There’s also the question of how much of the data Facebook collects on my VR experience will be known to advertisers. Facebook has promised that some data, like movement and camera capture of my room, won’t be used. But as more sensors get added to future headsets, where will the lines be drawn?
Facebook says ads in VR games make sense. They will create revenue opportunities for developers, giving them more financial flexibility.
“Ultimately, opening up new revenue streams for devs will help us to unlock new types of content on the Oculus platform and offer products at consumer-friendly prices,” Facebook said. “Ads within apps are just one of the things we’re exploring to help with this.”
But the problem is: This agreement wasn’t on the table when people started buying Oculus VR headsets. Advertisements may create value and revenue for VR developers. But they do nothing for consumers who have already shelled out $300 for an. VR has been an ad-free world. Putting ads into already-paid-for apps feels like a money grab.
To me, a more sensible place for ads would be free-to-play content. If Facebook’s building out its social playground, Horizon, what about there? Ads could go in free-to-play games like Echo VR. Or they could be used as an alternative to paying for in-game downloadable content or subscriptions? It seems like the streaming video subscription ad model could be applied, in a sense: Hulu with ads, or Hulu without ads.
Facebook’s decision to test ads feels beyond anyone’s control. It smacks as self-serving, providing benefits to no one other than Facebook. The company should spend some time explaining why anyone would want to compromise and let ads into their experience, and offer something in exchange.

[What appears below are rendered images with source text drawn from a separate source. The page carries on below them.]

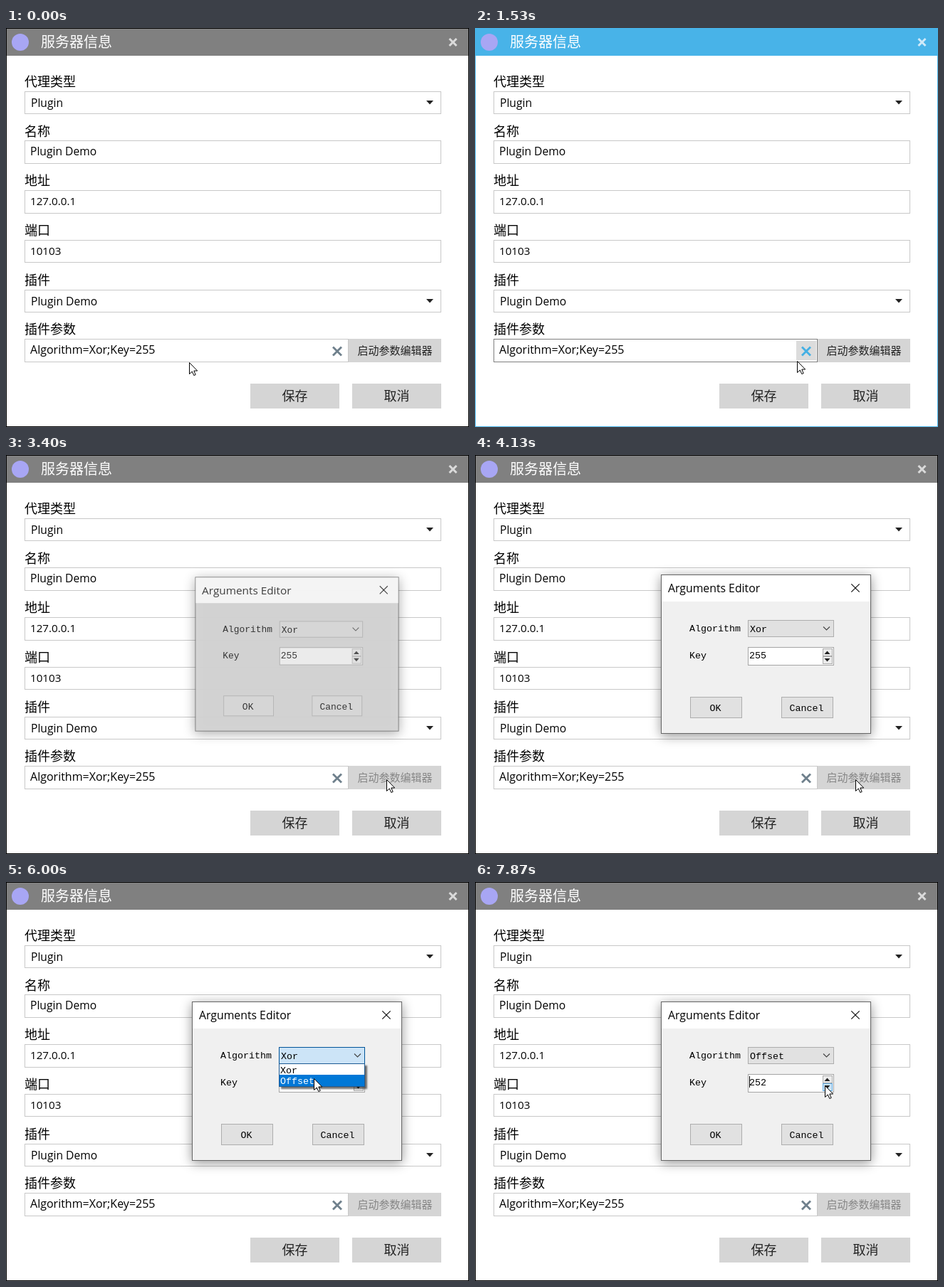
An HTML page with a canvas that plays this animation: 650 px wide and 561 px high, repeating every 8 s.

```html
<!DOCTYPE html>
<html lang="zh-CN">
<head>
<meta charset="utf-8">
<title>服务器信息</title>
<style>
  html, body { margin: 0; width: 100%; height: 100%; overflow: hidden; background: #fff; }
  canvas { display: block; }
</style>
</head>
<body>
<canvas id="stage" width="650" height="561"></canvas>
<script>
const ctx = document.getElementById('stage').getContext('2d');
const LOOP = 8000, TICKS_PER_SECOND = 15;
const CJK = '"Noto Sans CJK SC", "Noto Sans CJK", sans-serif';
const UI = '"Open Sans", "Noto Sans", sans-serif';
const MONO = '13.33px "Liberation Mono", monospace';
const BLUE = '#48b3e8', GRAY = '#808080', BUTTON = '#d5d5d5', INK = '#222';

// Moments of the interaction, in ticks
const ACTIVATE = 6, PRESS = 43, RELEASE = 46, DIALOG = 49, COMBO_HOVER = 75,
      LIST_OPEN = 79, NEXT_ITEM = 89, LIST_CLOSE = 95, SPIN_HOVER = 105,
      SPIN_STEPS = [112, 115, 118];

// Pointer path: tick, x, y
const PATH = [
  [0, 257, 470], [3, 247, 491], [12, 247, 491], [16, 310, 495], [20, 416, 480],
  [23, 470, 462], [25, 506, 461], [31, 534, 456], [61, 534, 456], [62, 525, 456],
  [66, 468, 385], [70, 430, 300], [74, 456, 250], [77, 456, 250], [80, 449, 246],
  [81, 449, 246], [86, 436, 266], [88, 436, 266], [90, 432, 276], [94, 432, 276],
  [105, 499, 282], [107, 499, 282], [109, 491, 286], [120, 491, 286]
];

const clamp = v => Math.max(0, Math.min(1, v));

function pointerAt(tick) {
  const i = Math.max(1, PATH.findIndex(p => p[0] >= tick));
  const [t0, x0, y0] = PATH[i - 1], [t1, x1, y1] = PATH[i];
  const k = (tick - t0) / (t1 - t0);
  return [Math.round(x0 + (x1 - x0) * k), Math.round(y0 + (y1 - y0) * k)];
}

function box(x, y, w, h, fill, border) {
  ctx.fillStyle = border || fill;
  ctx.fillRect(x, y, w, h);
  if (border) {
    ctx.fillStyle = fill;
    ctx.fillRect(x + 1, y + 1, w - 2, h - 2);
  }
}

function text(str, x, y, font, color = '#000', align = 'left') {
  ctx.font = font;
  ctx.fillStyle = color;
  ctx.textAlign = align;
  ctx.fillText(str, x, y);
}

function line(points, color, width) {
  ctx.beginPath();
  points.forEach(([x, y]) => ctx.lineTo(x, y));
  ctx.strokeStyle = color;
  ctx.lineWidth = width;
  ctx.stroke();
}

function cross(x, y, r, color, width) {
  line([[x - r, y - r], [x + r, y + r]], color, width);
  line([[x - r, y + r], [x + r, y - r]], color, width);
}

// Negative h points the triangle upwards
function triangle(x, y, halfWidth, h) {
  ctx.fillStyle = '#222';
  ctx.beginPath();
  ctx.moveTo(x - halfWidth, y);
  ctx.lineTo(x + halfWidth, y);
  ctx.lineTo(x, y + h);
  ctx.fill();
}

function field(label, labelY, y, h, value, baseline, size, isCombo) {
  text(label, 26, labelY, '18px ' + CJK);
  box(26, y, 585, h, '#fff', '#c8c8c8');
  text(value, isCombo ? 35 : 34, baseline, size + 'px ' + UI);
  if (isCombo) triangle(595, y + 13, 5, 5.5);
}

function drawParameters(tick, x, y) {
  const disabled = tick >= DIALOG;
  const inRow = !disabled && y >= 437 && y < 470;
  const overField = inRow && x < 481, overClear = overField && x >= 451;
  const overButton = inRow && x >= 481;
  const pressed = tick >= PRESS && tick < RELEASE;

  text('插件参数', 26, 430, '18px ' + CJK);
  box(26, 437, 455, 33, '#fff', overField ? '#7f7f7f' : '#c8c8c8');
  text('Algorithm=Xor;Key=255', 34, 458, '16px ' + UI);
  if (overClear) box(451, 440, 28, 27, '#dcdcdc');
  cross(465, 454.5, 6, overClear ? '#45b0e4' : '#6f808c', 2.8);

  box(481, 437, 130, 33, pressed ? INK : overButton ? '#a9a9a9' : BUTTON);
  text('启动参数编辑器', 546, 459, '15px ' + CJK,
       pressed ? '#fff' : disabled ? '#868686' : INK, 'center');
}

function drawWindow(tick, x, y) {
  const active = tick >= ACTIVATE && tick < DIALOG;
  box(0, 0, 650, 561, '#fff', active ? BLUE : '#000');
  box(1, 1, 648, 38, active ? BLUE : GRAY);
  ctx.fillStyle = '#a8a6f4';
  ctx.beginPath();
  ctx.arc(20, 20, 12, 0, Math.PI * 2);
  ctx.fill();
  text('服务器信息', 49, 27, '20px ' + CJK, '#fff');
  cross(627.5, 20, 5, active ? '#cfeaf9' : '#dadada', 3);

  field('代理类型', 82, 89, 32, 'Plugin', 111, 15.6, true);
  field('名称', 152, 158, 33, 'Plugin Demo', 179, 15.6);
  field('地址', 221, 228, 33, '127.0.0.1', 249, 15.2);
  field('端口', 291, 298, 32, '10103', 319, 15.2);
  field('插件', 361, 368, 32, 'Plugin Demo', 390, 15.6, true);
  drawParameters(tick, x, y);

  [['保存', 343], ['取消', 486]].forEach(([label, left]) => {
    box(left, 500, 125, 35, BUTTON);
    text(label, left + 62.5, 524, '18px ' + CJK, INK, 'center');
  });
}

function drawCombo(tick) {
  const open = tick >= LIST_OPEN && tick < LIST_CLOSE;
  const glow = tick < LIST_CLOSE ? clamp((tick - COMBO_HOVER + 1) / 4)
                                 : clamp((LIST_CLOSE + 3 - tick) / 4);
  box(383, 232, 121, 24, '#e1e1e1', '#adadad');
  ctx.save();
  ctx.globalAlpha *= glow;
  box(383, 232, 121, 24, open ? '#cce4f7' : '#e5f1fb', open ? '#005499' : '#0078d7');
  ctx.restore();
  text(tick >= LIST_CLOSE ? 'Offset' : 'Xor', 386, 249, MONO);
  line([[489, 241.5], [493.5, 246], [498, 241.5]], '#444', 1.1);
}

function drawSpinner(tick) {
  const steps = SPIN_STEPS.filter(t => tick >= t).length;
  box(383, 270, 121, 26, '#fff', '#a5a5a5');
  text(255 - steps, 385, 286, MONO);
  if (steps) box(385, 273, 1, 16, '#000');
  box(488, 272, 14, 11, '#ececec', '#acacac');
  if (tick >= SPIN_HOVER) box(488, 283, 14, 11, steps ? '#cce4f7' : '#e5f1fb', '#5fa9e0');
  else box(488, 283, 14, 11, '#ececec', '#acacac');
  triangle(494.5, 280, 4, -4.5);
  triangle(494.5, 286, 4, 4.5);
}

function drawList(tick) {
  const rows = ['Xor', 'Offset'], selected = tick >= NEXT_ITEM ? 1 : 0;
  ctx.save();
  ctx.shadowColor = 'rgba(0,0,0,.55)';
  ctx.shadowBlur = 2;
  ctx.shadowOffsetX = ctx.shadowOffsetY = 2.5;
  box(383, 255, 121, 33, '#1c5a94');
  ctx.restore();
  box(384, 256, 119, 31, '#fff');
  rows.forEach((label, i) => {
    if (i === selected) box(384, 256 + i * 15, 119, 16, '#0078d7');
    text(label, 385, 269 + i * 15, MONO, i === selected ? '#fff' : '#000');
  });
}

function drawDialog(tick) {
  const k = clamp((tick - DIALOG + 1) / 6), ease = 1 - (1 - k) ** 2;
  const scale = 0.88 + 0.12 * ease;
  ctx.save();
  ctx.globalAlpha = ease;
  ctx.translate(408.5, 280);
  ctx.scale(scale, scale);
  ctx.translate(-408.5, -280);

  ctx.save();
  ctx.shadowColor = 'rgba(0,0,0,.42)';
  ctx.shadowBlur = 15;
  ctx.shadowOffsetY = 3;
  box(261, 168, 295, 224, '#666');
  ctx.restore();
  box(262, 169, 293, 222, '#f0f0f0');
  box(262, 169, 293, 37, '#fff');
  text('Arguments Editor', 271, 193, '15.8px ' + UI);
  cross(534, 187, 5.7, '#111', 1.2);

  text('Algorithm', 301, 248, MONO);
  text('Key', 301, 286, MONO);
  drawCombo(tick);
  drawSpinner(tick);
  [['OK', 302], ['Cancel', 430]].forEach(([label, left]) => {
    box(left, 340, 73, 30, '#e1e1e1', '#adadad');
    text(label, left + 35.5, 360, MONO, '#000', 'center');
  });
  if (tick >= LIST_OPEN && tick < LIST_CLOSE) drawList(tick);
  ctx.restore();
}

const arrow = new Path2D('M.5 .5V16.5L4.3 13L6.8 18.5L9.2 17.5L6.8 12H11.7Z');

function drawPointer(x, y) {
  ctx.save();
  ctx.translate(x, y);
  ctx.fillStyle = '#fff';
  ctx.fill(arrow);
  ctx.strokeStyle = '#000';
  ctx.lineWidth = 1;
  ctx.stroke(arrow);
  ctx.restore();
}

function frame() {
  const seconds = (performance.now() % LOOP) / 1000;
  const tick = Math.floor(seconds * TICKS_PER_SECOND + 0.01);
  const [x, y] = pointerAt(tick);
  drawWindow(tick, x, y);
  if (tick >= DIALOG) drawDialog(tick);
  drawPointer(x, y);
  requestAnimationFrame(frame);
}
frame();
</script>
</body>
</html>
```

Maybe Facebook already thinks of the Oculus Quest as a subsidized device. After all, a version of the Quest 2 for business that doesn’t require a Facebook log-in costs a lot more ($800 for the 256GB model)..
If that’s the case, the trade-off was never clearly explained. If Oculus VR apps were split into premium and ad-supported tiers, then it wouldn’t seem as intrusive and alien. Right now, however, it isn’t a surprise that there’s been VR ad backlash. It makes VR, a technology that’s promising but intimidating to some people, seem even more unappealing than before.